    For an endometrial biopsy, the doctor removes a small sample of tissue with a very thin tube. The tube is inserted into the uterus through the cervix, and the tissue is removed with suction. This process takes a few minutes. Afterward, the woman may have cramps and vaginal bleeding. These symptoms should go away soon and can be reduced by taking a nonsteroidal anti-inflammatory drug (NSAID) as directed by the doctor. Endometrial biopsy is often a very accurate way to diagnose uterine cancer. People who have abnormal vaginal bleeding before the test may still need a dilation and curettage (D&C; see below), even if no abnormal cells are found during the biopsy.

  • Dilation and curettage (D&C). A D&C is a procedure to remove tissue samples from the uterus. A woman is given anesthesia during the procedure to block the awareness of pain. A D&C is often done in combination with a hysteroscopy so the doctor can view the lining of the uterus during the procedure. During a hysteroscopy, the doctor inserts a thin, flexible tube with a light on it through the cervix into the vagina and uterus. After endometrial tissue has been removed, during a biopsy or D&C, the sample is checked by a pathologist for cancer cells, endometrial hyperplasia, and other conditions.

  • Transvaginal ultrasound.

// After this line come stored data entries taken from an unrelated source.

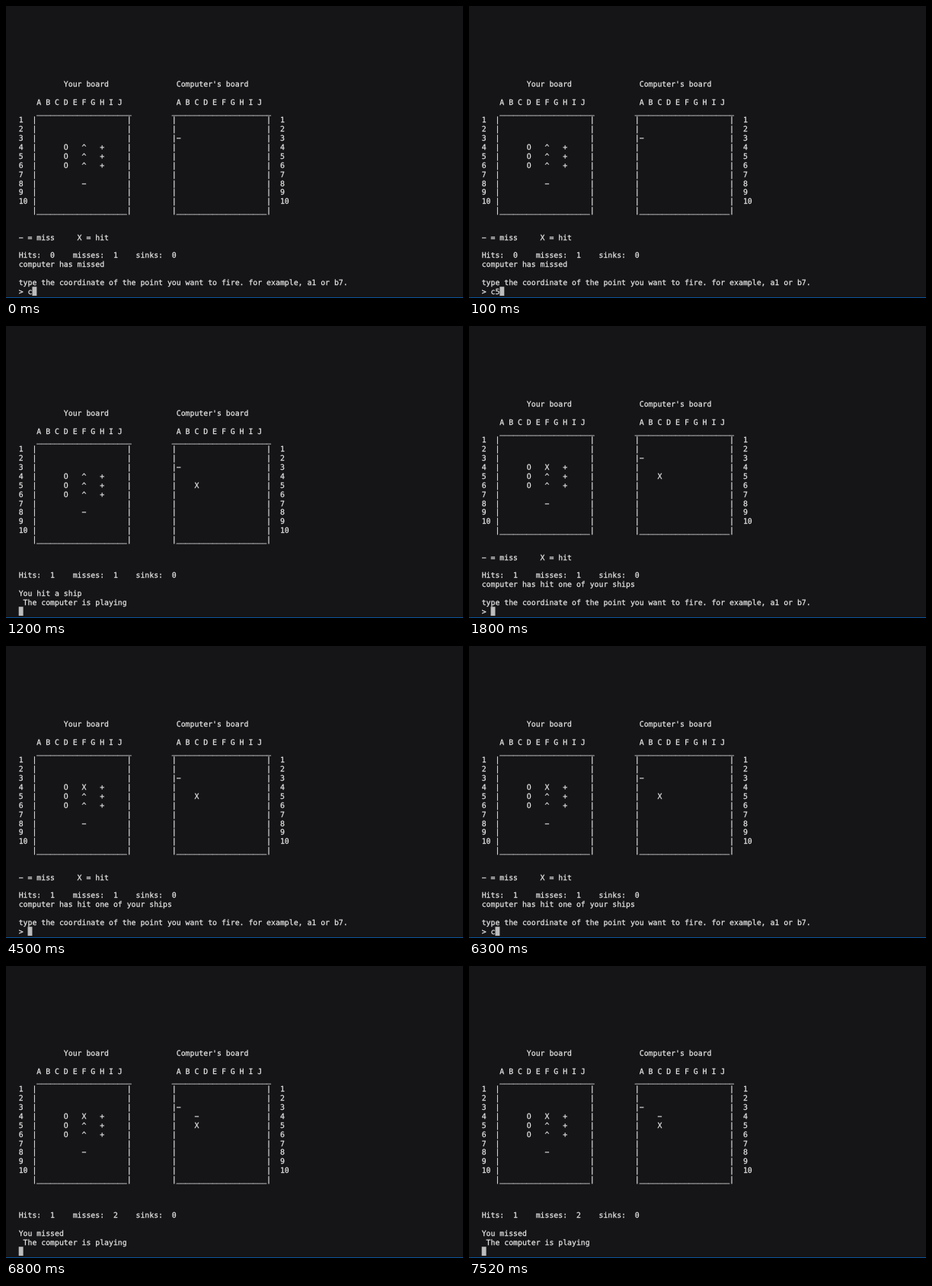
Recreate the animation shown at these times as an HTML page. Size 600 by 384 pixels, loop 8 s.

```html
<!DOCTYPE html>
<html lang="en">
<head>
<meta charset="utf-8">
<title>Battleship terminal</title>
<style>
  html, body { margin: 0; width: 100%; height: 100%; overflow: hidden; background: #151416; }
  svg { display: block; width: 600px; height: 384px; }
  text {
    font: 9.83px "DejaVu Sans Mono", monospace;
    fill: #e6e6e6;
    stroke: #e6e6e6;
    stroke-width: 0.25px;
    white-space: pre;
    text-rendering: geometricPrecision;
  }
  #cursor { fill: #bdbdbd; }
  #edge { fill: #0a559b; }
</style>
</head>
<body>
<svg viewBox="0 0 600 384">
  <g id="lines"></g>
  <rect id="cursor"/>
  <rect id="edge" y="383" width="600" height="1"/>
</svg>
<script>
const LOOP = 8000;
const CELL = { w: 5.918, h: 11.87 };
const ORIGIN = { x: 16.7, y: 96.6 };
const BASELINE = 9.35;
const ROWS = 24;
const LETTERS = "A B C D E F G H I J";
const PROMPT = "type the coordinate of the point you want to fire. for example, a1 or b7.";

// Joins [column, text] pairs into one terminal line.
const line = (...parts) =>
  parts.reduce((out, [col, text]) => out.padEnd(col) + text, "");

// Cells are keyed by coordinate, such as { c5: "X" }.
const gridRow = (cells, row) =>
  [..."abcdefghij"].map(col => cells[col + row] || " ").join(" ") + " ";

const fleet = { f8: "−" };
for (const row of [4, 5, 6]) {
  Object.assign(fleet, { ["d" + row]: "O", ["f" + row]: "^", ["h" + row]: "+" });
}

function boards(own, enemy) {
  const rows = Array.from({ length: 10 }, (_, i) => {
    const n = i + 1;
    return line([0, `${n}`], [3, `|${gridRow(own, n)}|`],
                [34, `|${gridRow(enemy, n)}|`], [58, `${n}`]);
  });
  const floor = `|${"_".repeat(20)}|`;
  return [
    line([10, "Your board"], [35, "Computer's board"]),
    "",
    line([4, LETTERS], [35, LETTERS]),
    line([4, "_".repeat(21)], [34, "_".repeat(22)]),
    ...rows,
    line([3, floor], [34, floor]),
  ];
}

const score = (hits, misses) => `Hits:  ${hits}    misses:  ${misses}    sinks:  0`;

const asking = (own, enemy, hits, result, typed) => [
  ...boards(own, enemy), "", "",
  line([0, "− = miss"], [13, "X = hit"]), "",
  score(hits, 1), result, "", PROMPT, "> " + typed,
];

const waiting = (own, enemy, misses, result) => [
  "", ...boards(own, enemy), "", "", "",
  score(1, misses), "", result, " The computer is playing", "",
];

const opening = { a3: "−" };
const afterHit = { ...opening, c5: "X" };
const afterMiss = { ...afterHit, c4: "−" };
const damaged = { ...fleet, f4: "X" };

const first = typed => asking(fleet, opening, 0, "computer has missed", typed);
const second = typed => asking(damaged, afterHit, 1, "computer has hit one of your ships", typed);

const steps = [
  [0, first("c")],
  [100, first("c5")],
  [300, waiting(fleet, afterHit, 1, "You hit a ship")],
  [1800, second("")],
  [6300, second("c")],
  [6600, second("c4")],
  [6800, waiting(damaged, afterMiss, 2, "You missed")],
];

const cursor = document.getElementById("cursor");
const lines = Array.from({ length: ROWS }, (_, row) => {
  const text = document.createElementNS("http://www.w3.org/2000/svg", "text");
  text.setAttribute("x", ORIGIN.x);
  text.setAttribute("y", ORIGIN.y + row * CELL.h + BASELINE);
  return document.getElementById("lines").appendChild(text);
});
cursor.setAttribute("y", ORIGIN.y + (ROWS - 1) * CELL.h - 0.4);
cursor.setAttribute("width", CELL.w);
cursor.setAttribute("height", CELL.h);

let shown;
function render(now) {
  const time = now % LOOP;
  const screen = steps.findLast(([start]) => start <= time)[1];
  if (screen !== shown) {
    shown = screen;
    lines.forEach((text, row) => { text.textContent = screen[row]; });
    cursor.setAttribute("x", ORIGIN.x + screen[ROWS - 1].length * CELL.w);
  }
}

const start = performance.now();
function tick() {
  render(performance.now() - start);
  requestAnimationFrame(tick);
}
tick();
</script>
</body>
</html>
```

An ultrasound uses sound waves to create a picture of internal organs. In a transvaginal ultrasound, an ultrasound wand is inserted into the vagina and aimed at the uterus to take pictures. If the endometrium looks too thick, the doctor may decide to perform a biopsy (see above).

  • Computed tomography (CT or CAT) scan. A CT scan takes pictures of the inside of the body using x-rays taken from different angles. A computer combines these pictures into a detailed, 3-dimensional image that shows any abnormalities or tumors. A CT scan can be used to measure the tumor’s size. Sometimes, a special dye called a contrast medium is given before the scan to provide better detail on the image. This dye can be injected into a patient’s vein or given as a pill or liquid to swallow.

  • Magnetic resonance imaging (MRI). An MRI uses magnetic fields, not x-rays, to produce detailed images of the body. MRI can be used to measure the tumor’s size. Like with a CT scan, a special dye called a contrast medium can be given intravenously or orally before the scan to create a clearer picture. MRI is very useful for getting detailed images if the treatment plan will include hormone management (see Types of Treatment). MRI is often used in women with low-grade uterine cancer (see Stages and Grades) to see how far the cancer has grown into the wall of the uterus. Knowing this can help determine whether a woman’s fertility can be preserved.

  • Molecular testing of the tumor. Your doctor may recommend running laboratory tests on a tumor sample to identify specific genes, proteins, and other factors unique to the tumor. Results of these tests can help determine your treatment options.

After diagnostic tests are done, your doctor will review all of the results with you. If the diagnosis is cancer, additional testing will be performed to discover how far the disease has grown. This helps to categorize the disease by stage and grade and directs the type of treatment that will be needed.

The next section in this guide is Stages and Grades. It explains the system doctors use to describe the extent of the disease. Use the menu to choose a different section to read in this guide.